Neil Best first worked at Newsday in 1982, then returned in 1985. His SportsWatch column debuted in 2005.
It is difficult to think of Rick Pitino as living hoops history, what with his still relatively boyish looks at age 64 and his ongoing college basketball relevance, now well into the 21st century.
But there was no escaping it Saturday as he held court with reporters here in advance of Louisville’s NCAA Tournament second-round game against Michigan.
The more he talked, the more the long arc of his career came into focus, a four-decade ride through on-court victories large and small, connections to a colorful array of people and places, and personal and professional dishonor.
It helps, of course, that he is very good at being interesting when he speaks publicly, with bonus points for still holding on to the accent that gives him away as a Long Islander straight out of St. Dominic High in Oyster Bay.
Take 1987, and the ride to the Final Four with Providence College that made him nationally famous.
When someone mentioned that this is the 30th anniversary of that experience, Pitino offered a long, winding tale in which he mixed past and present, saying this Louisville team reminds him of that Providence group, at least as people.
“I look back, and it’s molded my career in thinking that anything is possible,” he said.
Pitino recalled advice he got from a pair of iconic old New York basketball men, Dick McGuire and Fuzzy Levane, when he was a young Knicks assistant coach in the mid-1980s. That advice was simple: Do NOT take that job.
Soon he was being wooed by Providence athletic director Lou Lamoriello — and immediately caved. “He patronized me for one sentence, and I took the job without talking contract or money,” Pitino said, smiling.
He added, “If that team could go to a Final Four, anything’s possible. And if Billy Donovan can go from a 190-pound basketball player who I was beating 15-0 every day one-on-one to an All-American and I couldn’t even carry his shoes after two years, that was quite special.”
That Providence team, which lost to Syracuse in a national semifinal in New Orleans, has an indirect connection to second-seeded Louisville (25-8) as it prepares to face seventh-seeded Michigan (25-11) on Sunday.
The 1986-87 season was the first in which the three-point shot was used in the NCAAs, and Pitino was among the first coaches to grasp how useful it could be. Thirty years later, it has come to dominate the college and pro games, including for Pitino’s opponent Sunday.
Michigan both made and attempted more three-pointers than twos in its first-round victory over Oklahoma State.
Pitino said the biggest change in the evolution of three-pointers has been the number of very tall players who can shoot them now, to the point that it has become a focus of his recruiting efforts.

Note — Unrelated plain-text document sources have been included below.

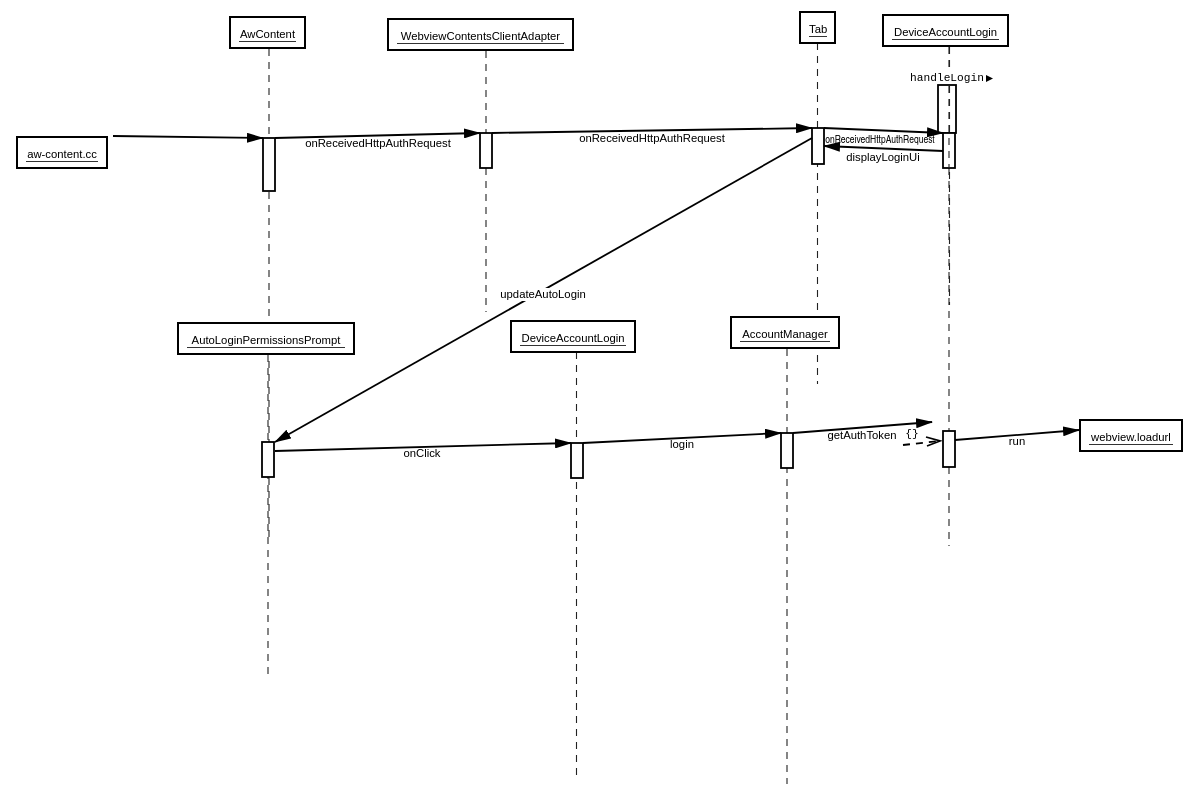
<!DOCTYPE html>
<html lang="en">
<head>
<meta charset="utf-8">
<title>Auto login sequence diagram</title>
<style>
:root { --ink: #000; --lifeline: #222; --rule: #333; --paper: #fff; }
* { box-sizing: border-box; }
html, body { margin: 0; overflow: hidden; background: var(--paper); }
.diagram {
  position: relative; width: 1200px; height: 795px; overflow: hidden;
  background: var(--paper); color: var(--ink);
  font: 11.3px/14px "Liberation Sans", Arial, sans-serif;
}
.diagram svg { position: absolute; left: 0; top: 0; }
.lifelines { fill: none; stroke: var(--lifeline); stroke-width: 1.1; stroke-dasharray: 7 6; }
.activations { fill: var(--paper); stroke: var(--ink); stroke-width: 1.8; }
.messages { fill: none; stroke: var(--ink); stroke-width: 1.8; }
.arrowhead { fill: var(--ink); }
.participant {
  position: absolute; left: var(--x); top: var(--y); width: var(--w); height: 33px;
  display: flex; align-items: flex-end;
  padding: 0 8px 5px; border: 2px solid var(--ink); background: var(--paper);
  white-space: nowrap;
}
.participant span {
  flex: 1; display: flex; justify-content: center;
  border-bottom: 1px solid var(--rule);
}
.message {
  position: absolute; left: var(--x); top: var(--y);
  transform: translateX(-50%); white-space: nowrap;
}
.code { font-family: "Liberation Mono", monospace; font-size: 11.2px; }
.narrow { font-family: "TeX Gyre Heros Cn", "Liberation Sans", sans-serif; font-size: 10.4px; }
.on-line { padding: 0 2px; line-height: 13px; background: var(--paper); }
</style>
</head>
<body>
<main class="diagram">
  <svg width="1200" height="795" viewBox="0 0 1200 795" aria-hidden="true">
    <g class="lifelines">
      <path d="M269 49V540"/>
      <path d="M268 355V677"/>
      <path d="M486 51V312"/>
      <path d="M817.5 43V384"/>
      <path d="M576.5 352V780"/>
      <path d="M787 349V784"/>
      <path d="M949 168V546"/>
      <path d="M949.5 172V305"/>
    </g>
  </svg>

  <div class="participant" style="--x:229px;--y:16px;--w:77px"><span>AwContent</span></div>
  <div class="participant" style="--x:387px;--y:18px;--w:187px"><span>WebviewContentsClientAdapter</span></div>
  <div class="participant" style="--x:799px;--y:11px;--w:37px"><span>Tab</span></div>
  <div class="participant" style="--x:882px;--y:14px;--w:127px"><span>DeviceAccountLogin</span></div>
  <div class="participant" style="--x:16px;--y:136px;--w:92px"><span>aw-content.cc</span></div>
  <div class="participant" style="--x:177px;--y:322px;--w:178px"><span>AutoLoginPermissionsPrompt</span></div>
  <div class="participant" style="--x:510px;--y:320px;--w:126px"><span>DeviceAccountLogin</span></div>
  <div class="participant" style="--x:730px;--y:316px;--w:110px"><span>AccountManager</span></div>
  <div class="participant" style="--x:1079px;--y:419px;--w:104px"><span>webview.loadurl</span></div>

  <svg width="1200" height="795" viewBox="0 0 1200 795" aria-hidden="true">
    <defs>
      <marker id="arrowhead" markerUnits="userSpaceOnUse" markerWidth="17" markerHeight="10" refX="16" refY="5" orient="auto">
        <path class="arrowhead" d="M0 0L17 5L0 10Z"/>
      </marker>
    </defs>
    <g class="activations">
      <rect x="263" y="138" width="12" height="53"/>
      <rect x="480" y="133" width="12" height="35"/>
      <rect x="812" y="128" width="12" height="36"/>
      <rect x="938" y="85" width="18" height="48"/>
      <rect x="943" y="133" width="12" height="35"/>
      <rect x="262" y="442" width="12" height="35"/>
      <rect x="571" y="443" width="12" height="35"/>
      <rect x="781" y="433" width="12" height="35"/>
      <rect x="943" y="431" width="12" height="36"/>
    </g>
    <g class="lifelines">
      <path d="M949 47V70M949 86V168"/>
      <path d="M949.5 47V70M949.5 86V133"/>
    </g>
    <g class="messages">
      <path marker-end="url(#arrowhead)" d="M113 136L263 138"/>
      <path marker-end="url(#arrowhead)" d="M275 138L480 133"/>
      <path marker-end="url(#arrowhead)" d="M492 133L812 128"/>
      <path marker-end="url(#arrowhead)" d="M824 128L943 133"/>
      <path marker-end="url(#arrowhead)" d="M943 151L824 146"/>
      <path marker-end="url(#arrowhead)" d="M812 138L275 442"/>
      <path marker-end="url(#arrowhead)" d="M275 451L571 443"/>
      <path marker-end="url(#arrowhead)" d="M583 443L781 433"/>
      <path marker-end="url(#arrowhead)" d="M793 433L932 422"/>
      <path marker-end="url(#arrowhead)" d="M955 440L1079 430"/>
      <path d="M903 445L940 441" stroke-dasharray="7 6"/>
      <path d="M926 437L940 441L927 446"/>
    </g>
    <path class="arrowhead" d="M986 75L993 78.5L986 82Z"/>
  </svg>

  <div class="message code" style="--x:947px;--y:71px">handleLogin</div>
  <div class="message" style="--x:378px;--y:136px">onReceivedHttpAuthRequest</div>
  <div class="message" style="--x:652px;--y:131px">onReceivedHttpAuthRequest</div>
  <div class="message narrow" style="--x:880px;--y:132px">onReceivedHttpAuthRequest</div>
  <div class="message" style="--x:883px;--y:150px">displayLoginUi</div>
  <div class="message on-line" style="--x:543px;--y:288px">updateAutoLogin</div>
  <div class="message" style="--x:422px;--y:446px">onClick</div>
  <div class="message" style="--x:682px;--y:437px">login</div>
  <div class="message" style="--x:862px;--y:428px">getAuthToken</div>
  <div class="message code" style="--x:912px;--y:427px">{}</div>
  <div class="message" style="--x:1017px;--y:434px">run</div>
</main>
</body>
</html>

“It has evolved where 6-10, 6-11 guys no longer want to play in the post,” he said.
Like all parents, teachers and coaches of a certain age — even one who is in the Basketball Hall of Fame — he walks a fine line in trying to impart historical lessons to young people without seeming hopelessly old.

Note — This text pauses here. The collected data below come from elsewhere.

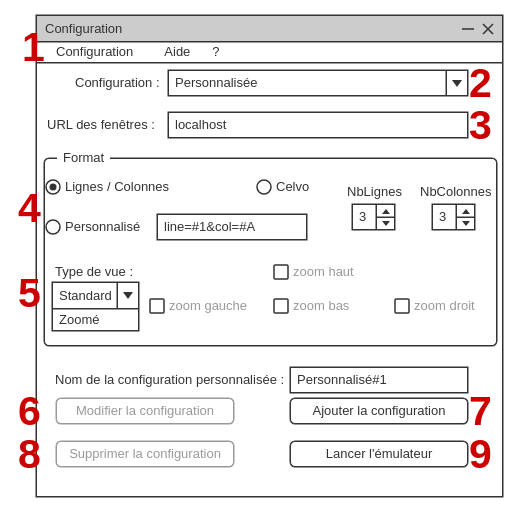
<!DOCTYPE html>
<html lang="fr">
<head>
<meta charset="utf-8">
<title>Configuration</title>
<style>
:root {
  --ink: #333;
  --muted: #999;
  --bar: #ccc;
  --paper: #fff;
  --marker: #c00;
}
* { box-sizing: border-box; }
html, body { margin: 0; overflow: hidden; }
body {
  position: relative;
  width: 518px;
  height: 512px;
  background: var(--paper);
  color: var(--ink);
  font: 13px/16px "Liberation Sans", Arial, sans-serif;
  white-space: nowrap;
}
svg { display: block; }

.window, .field, .group, .button, .select, .spinner {
  border: 1px solid currentColor;
  box-shadow: 0 0 0 .5px currentColor;
  background: var(--paper);
}

.window {
  position: absolute;
  left: 36px;
  top: 15px;
  width: 467px;
  height: 482px;
}
.title-bar, .menu {
  display: flex;
  align-items: center;
  border-bottom: 1px solid;
  box-shadow: 0 .5px 0 var(--ink);
}
.title-bar {
  height: 26px;
  padding: 0 8px;
  justify-content: space-between;
  background: var(--bar);
}
.menu { height: 21px; padding-left: 19px; }
.menu span:nth-child(2) { margin: 0 22px 0 31px; }

.content { display: flex; flex-direction: column; padding: 7px 0 0 7px; }
.row { display: flex; align-items: center; height: 26px; }
.row + .row { margin-top: 16px; }
.row .label { width: 124px; padding-left: 3px; }
.row .label.indent { padding-left: 31px; }
.field {
  display: flex;
  align-items: center;
  height: 26px;
  padding-left: 6px;
}
.row .field { width: 300px; }
.dropdown { justify-content: space-between; }
.arrow {
  display: grid;
  place-items: center;
  width: 21px;
  height: 100%;
  border-left: 1px solid;
  box-shadow: -.5px 0 0 var(--ink);
}

.group {
  position: relative;
  width: 453px;
  height: 188px;
  margin-top: 20px;
  border-radius: 5px;
}
.legend {
  position: absolute;
  left: 12px;
  top: -9px;
  padding: 0 6px;
  background: var(--paper);
}
.options { display: flex; height: 81px; }
.formats { width: 302px; padding-top: 18px; }
.format-row { display: flex; align-items: center; height: 20px; }
.format-row.custom { height: 26px; margin-top: 17px; }
.choice { display: flex; align-items: center; gap: 4px; }
.format-row .choice:first-child { width: 211px; }
.format-row.custom .choice:first-child { width: 112px; }
.custom .field { width: 150px; }

.counter { width: 73px; padding-top: 25px; }
.spinner {
  display: flex;
  width: 43px;
  height: 26px;
  margin: 4px 0 0 5px;
}
.counter.columns .spinner { margin-left: 12px; }
.spinner .value { width: 23px; padding: 4px 0 0 6px; }
.steps {
  display: grid;
  grid-template-rows: 1fr 1fr;
  flex: 1;
  border-left: 1px solid;
  box-shadow: -.5px 0 0 var(--ink);
}
.steps svg { place-self: center; }
.steps .down { border-top: 1px solid; box-shadow: 0 -.5px 0 var(--ink); display: grid; }
.steps .up { display: grid; }

.view { display: flex; padding: 24px 0 0 7px; }
.view-type { width: 97px; }
.view-type .label { padding-left: 3px; }
.select { width: 87px; height: 49px; margin-top: 2px; }
.select .chosen {
  display: flex;
  justify-content: space-between;
  align-items: center;
  height: 26px;
  padding-left: 6px;
  border-bottom: 1px solid;
  box-shadow: 0 .5px 0 var(--ink);
}
.select .option { padding: 3px 0 0 6px; }
.zooms {
  display: grid;
  grid-template-columns: 124px 121px 90px;
  grid-template-rows: 34px 22px 16px;
  align-items: start;
}
.zooms .choice { color: var(--muted); }
.zooms svg { color: var(--ink); }
.top, .bottom { grid-column: 2; }
.left { grid-area: 2 / 1; }
.right { grid-area: 2 / 3; }

.save-name { display: flex; align-items: center; margin-top: 21px; padding-left: 11px; }
.save-name .label { width: 235px; }
.save-name .field { width: 178px; }
.actions {
  display: grid;
  grid-template-columns: 178px 178px;
  gap: 17px 56px;
  margin-top: 5px;
  padding-left: 12px;
}
.button {
  height: 26px;
  border-radius: 5px;
  line-height: 23px;
  text-align: center;
}
.button.disabled { color: var(--muted); }

.marker {
  position: absolute;
  left: var(--x);
  top: var(--y);
  color: var(--marker);
  font-weight: bold;
  font-size: 41px;
  line-height: 40px;
}
</style>
</head>
<body>
<svg width="0" height="0" style="position:absolute" aria-hidden="true">
  <defs>
    <polygon id="triangle-down" points="0,0 10,0 5,7" fill="#333"/>
    <polygon id="step-up" points="0,5 8,5 4,0" fill="#333"/>
    <polygon id="step-down" points="0,0 8,0 4,5" fill="#333"/>
    <circle id="radio" cx="8" cy="8" r="7" fill="#fff" stroke="#333" stroke-width="1.5"/>
    <rect id="checkbox" x="1" y="1" width="14" height="14" rx="1" fill="#fff" stroke="#333" stroke-width="1.5"/>
  </defs>
</svg>

<main class="window">
  <header class="title-bar">
    <span>Configuration</span>
    <svg width="32" height="12" fill="none" stroke="#333" stroke-width="1.5" aria-hidden="true">
      <path d="M0 6H12M21 1L31 11M31 1L21 11"/>
    </svg>
  </header>
  <nav class="menu"><span>Configuration</span><span>Aide</span><span>?</span></nav>

  <div class="content">
    <div class="row">
      <span class="label indent">Configuration :</span>
      <div class="field dropdown">Personnalisée
        <span class="arrow"><svg width="10" height="7"><use href="#triangle-down"/></svg></span>
      </div>
    </div>
    <div class="row">
      <span class="label">URL des fenêtres :</span>
      <div class="field">localhost</div>
    </div>

    <section class="group">
      <span class="legend">Format</span>
      <div class="options">
        <div class="formats">
          <div class="format-row">
            <span class="choice"><svg width="16" height="16"><use href="#radio"/><circle cx="8" cy="8" r="3.5" fill="#333"/></svg>Lignes / Colonnes</span>
            <span class="choice"><svg width="16" height="16"><use href="#radio"/></svg>Celvo</span>
          </div>
          <div class="format-row custom">
            <span class="choice"><svg width="16" height="16"><use href="#radio"/></svg>Personnalisé</span>
            <div class="field">line=#1&amp;col=#A</div>
          </div>
        </div>
        <div class="counter">
          <div>NbLignes</div>
          <div class="spinner">
            <span class="value">3</span>
            <span class="steps">
              <span class="up"><svg width="8" height="5"><use href="#step-up"/></svg></span>
              <span class="down"><svg width="8" height="5"><use href="#step-down"/></svg></span>
            </span>
          </div>
        </div>
        <div class="counter columns">
          <div>NbColonnes</div>
          <div class="spinner">
            <span class="value">3</span>
            <span class="steps">
              <span class="up"><svg width="8" height="5"><use href="#step-up"/></svg></span>
              <span class="down"><svg width="8" height="5"><use href="#step-down"/></svg></span>
            </span>
          </div>
        </div>
      </div>

      <div class="view">
        <div class="view-type">
          <div class="label">Type de vue :</div>
          <div class="select">
            <div class="chosen">Standard
              <span class="arrow"><svg width="10" height="7"><use href="#triangle-down"/></svg></span>
            </div>
            <div class="option">Zoomé</div>
          </div>
        </div>
        <div class="zooms">
          <span class="choice top"><svg width="16" height="16"><use href="#checkbox"/></svg>zoom haut</span>
          <span class="choice left"><svg width="16" height="16"><use href="#checkbox"/></svg>zoom gauche</span>
          <span class="choice right"><svg width="16" height="16"><use href="#checkbox"/></svg>zoom droit</span>
          <span class="choice bottom"><svg width="16" height="16"><use href="#checkbox"/></svg>zoom bas</span>
        </div>
      </div>
    </section>

    <div class="save-name">
      <span class="label">Nom de la configuration personnalisée :</span>
      <div class="field">Personnalisé#1</div>
    </div>
    <div class="actions">
      <div class="button disabled">Modifier la configuration</div>
      <div class="button">Ajouter la configuration</div>
      <div class="button disabled">Supprimer la configuration</div>
      <div class="button">Lancer l'émulateur</div>
    </div>
  </div>
</main>

<span class="marker" style="--x:22px;--y:27px">1</span>
<span class="marker" style="--x:469px;--y:63px">2</span>
<span class="marker" style="--x:469px;--y:105px">3</span>
<span class="marker" style="--x:18px;--y:188px">4</span>
<span class="marker" style="--x:18px;--y:273px">5</span>
<span class="marker" style="--x:18px;--y:391px">6</span>
<span class="marker" style="--x:469px;--y:391px">7</span>
<span class="marker" style="--x:18px;--y:434px">8</span>
<span class="marker" style="--x:469px;--y:434px">9</span>
</body>
</html>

“I tell them stories about Bernard King all the time,” he said, “and I realize as I’m telling them that, they have no clue who Bernard King was.”
He tries, though, such as when explaining the value to a post player of loudly, insistently demanding the ball — something King never was shy about.
“I tell them old stories about players all the time,” Pitino said. “They just met [TV analyst] Grant Hill. You would think they would know all about Grant Hill, because it hasn’t been that long. I certainly remember him.”
That was a reference to a play you may recall from a 1992 East Regional final that ended with Duke’s Hill throwing a long inbounds pass to Christian Laettner for a game-winning turnaround jumper at the buzzer against Pitino’s Kentucky team.
That could well be a story for another day for Pitino’s players, assuming they are willing to listen. Remember: They hadn’t been born yet.